Pronovias has donated wedding dresses to health center staff.
Lemme´s, in Madrid, collaborates by bringing snacks to hospitals, and people who need it. And they do it daily.
Postural Fit does every day direct postural training for kids, teens, adults, and seniors.
Mango will donate and distribute two million masks through its own logistics among the different hospitals in Spain, many of which are in shortage of essential medical supplies to carry out their heroic work.
The distribution will be made following the instructions of the Ministry of Health.
Inditex announced that it has made all of its logistics, supply and commercial management capacity available to the Government, especially from China, to meet the emergency needs, both for medical and textile materials, that are currently needed. Plus the donation of 300 thousand protective surgeries.
In Spain, Pernod Ricard, Nivea, González Byass and Bacardi give plants to make disinfectants against the coronavirus.

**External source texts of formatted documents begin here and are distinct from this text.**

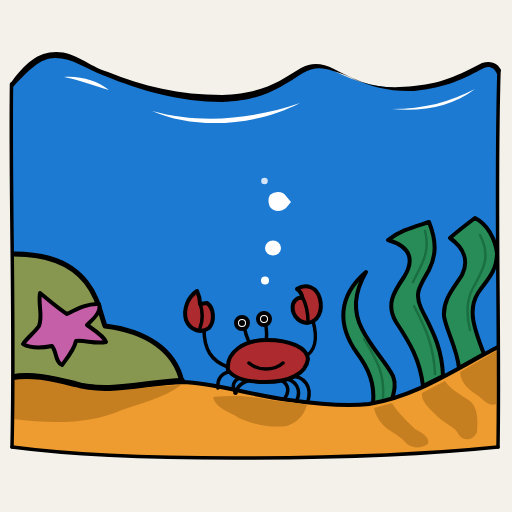
<!DOCTYPE html>
<html lang="en">
<head>
<meta charset="utf-8">
<title>Crab on the sea floor</title>
<style>
:root{--paper:#f4f1ea;--ink:#000;--water:#1c7ad2;--sand:#ee9b2f;--sand-shade:#c67f20;--rock:#87974f;--rock-shade:#77863f;--star:#c45fa8;--crab:#ad2a2e;--weed:#278c57;--weed-shade:#1a6f42;--foam:#fff}
html,body{margin:0;width:512px;height:512px;overflow:hidden;background:var(--paper)}
svg{display:block}
.outline{stroke:var(--ink);stroke-width:4;stroke-linejoin:round;stroke-linecap:round}
.limb{fill:none;stroke:var(--ink);stroke-width:3.5;stroke-linecap:round;stroke-linejoin:round}
.water{fill:var(--water)}
.sand{fill:var(--sand)}
.sand-shade{fill:var(--sand-shade)}
.rock{fill:var(--rock)}
.star{fill:var(--star)}
.crab{fill:var(--crab)}
.weed{fill:var(--weed)}
.weed-vein{fill:none;stroke:var(--weed-shade);stroke-width:2.5;stroke-linecap:round}
.foam{fill:var(--foam)}
.ink{fill:var(--ink)}
</style>
</head>
<body>
<svg width="512" height="512" viewBox="0 0 512 512" role="img" aria-label="A smiling red crab on the sandy sea floor with a starfish, a rock and seaweed">
  <defs>
    <clipPath id="tank"><path d="M12 84C27 67 38 56 54 55C72 54 84 65 106 73C140 87 180 98 222 98C262 97 281 83 302 70C312 64 322 65 334 71C358 83 384 90 414 88C446 85 465 74 483 65C490 62 495 64 498 69V447C420 455 330 458 235 458C160 458 80 456 12 447Z"/></clipPath>
  </defs>

  <g id="sea" clip-path="url(#tank)">
    <rect class="water" x="8" y="50" width="494" height="412"/>

    <g id="rock">
      <path class="rock outline" style="stroke-width:5" d="M8 254C38 253 68 259 86 282C98 297 100 312 105 326C146 331 175 350 182 382C160 386 130 392 60 390L8 380Z"/>
    </g>

    <g id="seaweed">
      <path class="weed outline" d="M373 404C375 384 369 369 357 353C337 325 338 296 366 272C355 291 352 310 362 329C372 349 386 362 393 376C397 386 393 394 391 404Z"/>
      <path class="weed-vein" d="M364 339C375 357 385 372 383 398"/>
      <path class="weed outline" d="M423 386C420 360 410 343 396 322C386 305 393 293 404 277C414 261 412 247 388 240C401 230 414 227 429 222C437 242 436 256 429 270C420 286 414 293 421 308C430 327 442 345 443 376Z"/>
      <path class="weed-vein" d="M425 231C431 253 420 267 413 282M414 306C424 325 434 345 435 374"/>
      <path class="weed outline" d="M459 368C457 348 446 330 444 316C443 299 454 288 462 275C469 261 464 248 450 238C459 230 467 224 475 218C487 224 495 238 497 253C497 272 486 281 478 293C468 309 473 326 484 354Z"/>
      <path class="weed-vein" d="M480 235C492 258 482 271 473 288C466 301 466 314 470 330"/>
    </g>

    <g id="sand">
      <path class="sand outline" d="M8 377C30 373 51 377 75 384C107 393 148 382 182 382C216 383 249 395 289 400C317 404 345 407 369 404C418 396 455 369 502 345V464H8Z"/>
      <path class="sand-shade" d="M13 380C36 376 54 381 75 387C107 395 147 386 181 385C164 398 141 403 122 410C90 424 54 424 13 419Z"/>
      <path class="sand-shade" d="M213 397C235 395 250 396 264 399C280 402 295 402 307 405C304 415 298 422 287 426C269 428 252 424 239 418C229 411 216 409 213 397Z"/>
      <path class="sand-shade" d="M374 408L392 403C398 413 407 421 415 429C424 434 430 438 428 444C420 449 413 448 407 444C400 435 390 432 383 425C378 419 375 414 374 408Z"/>
      <path class="sand-shade" d="M422 393L445 381C451 390 460 394 470 401C478 408 478 420 477 432C474 440 464 442 459 435C456 427 443 423 435 414C428 407 421 401 422 393Z"/>
      <path class="sand-shade" d="M460 372L496 351V404C489 407 484 400 477 395C468 389 461 383 460 372Z"/>
    </g>

    <path id="rock-foot" class="limb" style="stroke-width:6" d="M8 378C30 373 51 378 75 384C107 394 148 382 182 381"/>

    <path id="starfish" class="star outline" d="M40 293C51 302 59 309 67 314C77 309 88 303 99 304C102 312 92 320 87 325C94 330 104 336 106 342C95 344 85 340 76 341C74 350 68 357 62 365C55 362 57 352 52 346C42 348 30 348 23 344C27 338 35 332 39 326C43 316 38 304 40 293Z"/>

    <g id="surface-glints" class="foam">
      <path d="M64 77C82 76 97 81 109 90C95 86 80 80 64 77Z"/>
      <path d="M152 111C200 124 250 120 300 103C256 126 195 130 152 111Z"/>
      <path d="M392 109C424 109 450 102 475 89C453 106 424 112 392 109Z"/>
    </g>
    <g id="bubbles" class="foam">
      <path d="M270 195C275 191 283 191 286 196L291 202L286 208C281 212 274 212 270 207C268 203 268 198 270 195Z"/>
      <ellipse cx="273" cy="248" rx="8" ry="7.5"/>
      <circle cx="265" cy="280.5" r="4"/>
      <circle cx="264.5" cy="181" r="3.3" opacity=".8"/>
    </g>
  </g>

  <g id="crab">
    <g id="legs" class="limb">
      <path d="M234 371C222 372 217 378 218 388"/>
      <path d="M242 377C233 380 231 386 236 393"/>
      <path d="M258 380C245 379 238 385 235 393"/>
      <path d="M281 380C290 385 289 393 284 399"/>
      <path d="M290 376C305 376 312 387 308 401"/>
      <path d="M283 378C297 380 301 390 297 400"/>
    </g>
    <g id="arms" class="limb">
      <path d="M204 329C204 349 211 361 228 367"/>
      <path d="M313 321C318 339 315 352 304 357"/>
      <path d="M244 325C245 333 247 338 250 344M265 322C267 329 267 335 266 341"/>
    </g>
    <path id="shell" class="crab outline" d="M228 370C226 352 244 340 267 340C291 340 307 348 308 359C306 374 289 382 266 382C248 382 234 379 228 370Z"/>
    <path id="smile" class="limb" d="M249 363C258 371 274 371 283 363"/>
    <g id="claws" class="crab">
      <path class="outline" d="M197 291C188 297 183 309 186 320C190 330 201 334 209 328C215 321 214 308 207 303L200 304C200 299 199 295 197 291Z"/>
      <path class="limb" d="M200 303C203 312 203 320 200 328"/>
      <path class="outline" d="M297 289C306 283 317 287 320 299C323 311 318 322 307 323C297 322 291 313 293 304C295 299 299 297 302 298C302 294 300 291 297 289Z"/>
      <path class="limb" d="M302 296C306 304 308 312 308 321"/>
    </g>
    <g id="eyes">
      <circle class="foam outline" cx="242" cy="323" r="6"/>
      <circle class="ink" cx="242" cy="323" r="3"/>
      <circle class="foam outline" cx="264" cy="319" r="6"/>
      <circle class="ink" cx="264" cy="319" r="3"/>
    </g>
  </g>

  <g id="frame">
    <path class="ink" d="M10 84C25 63 38 52 56 52C76 52 88 66 108 72C142 86 180 95 222 95C262 94 280 81 301 68C312 62 322 63 334 69C346 75 354 79 362 82C380 88 396 88 414 86C446 83 464 72 482 63C492 60 499 64 501 71L497 74C494 67 489 66 484 68C465 78 446 88 414 91C390 92 370 86 356 80C348 76 341 73 333 71C322 67 313 67 303 73C281 87 262 101 222 102C180 102 139 90 105 76C86 69 73 58 55 58C40 58 29 70 13 87Z"/>
    <path class="limb" d="M11.5 84C10 200 15 320 12 447"/>
    <path class="limb" d="M499 70C495 200 500 330 498 447"/>
    <path class="limb" d="M12 447C80 456 160 458 235 458C330 458 420 455 498 447"/>
  </g>
</svg>
</body>
</html>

In a collaborative compilation, some 40 examples of freelancers and small, medium and large companies that are making a difference these days; here: https://twitter.com/AndyStalman/status/1240710712315576320
After the coronavirus, what?
For brands, adopting a new paradigm of commitment, responsibility, empathy and agility means starting to set foot in tomorrow. And above all, be generous. That is what people will remember when this is over. And no company has become poor for giving.
At some point in the future, I imagine consumers, clients or citizens asking brands that sell themselves as ‘purpose’ brands: What did YOU do during the COVID-19 crisis?
Those that have made something will be favored with the time, attention and affection of the clients.
Learning to listen.
Finishing his speech at TED, Bill Gates finished by saying, “Now I don’t have an exact budget for what this would cost, but I’m pretty sure it’s very modest compared to the potential damage. The World Bank estimates that if we have a global flu epidemic, global wealth will shrink by more than $ 3,000,000,000,000 and we will have millions upon millions of deaths. These investments offer significant benefits beyond being prepared for the epidemic. Primary health care, R&D; Those things would reduce global health equity and make the world fairer and safer.
So I think this should absolutely be a priority. There is no need to panic. We don’t have to rack up cans of spaghetti or go down to the basement. But we have to get going, because time is not on our side.”
And we didn’t listen to him. Although time, five years!, was on our side.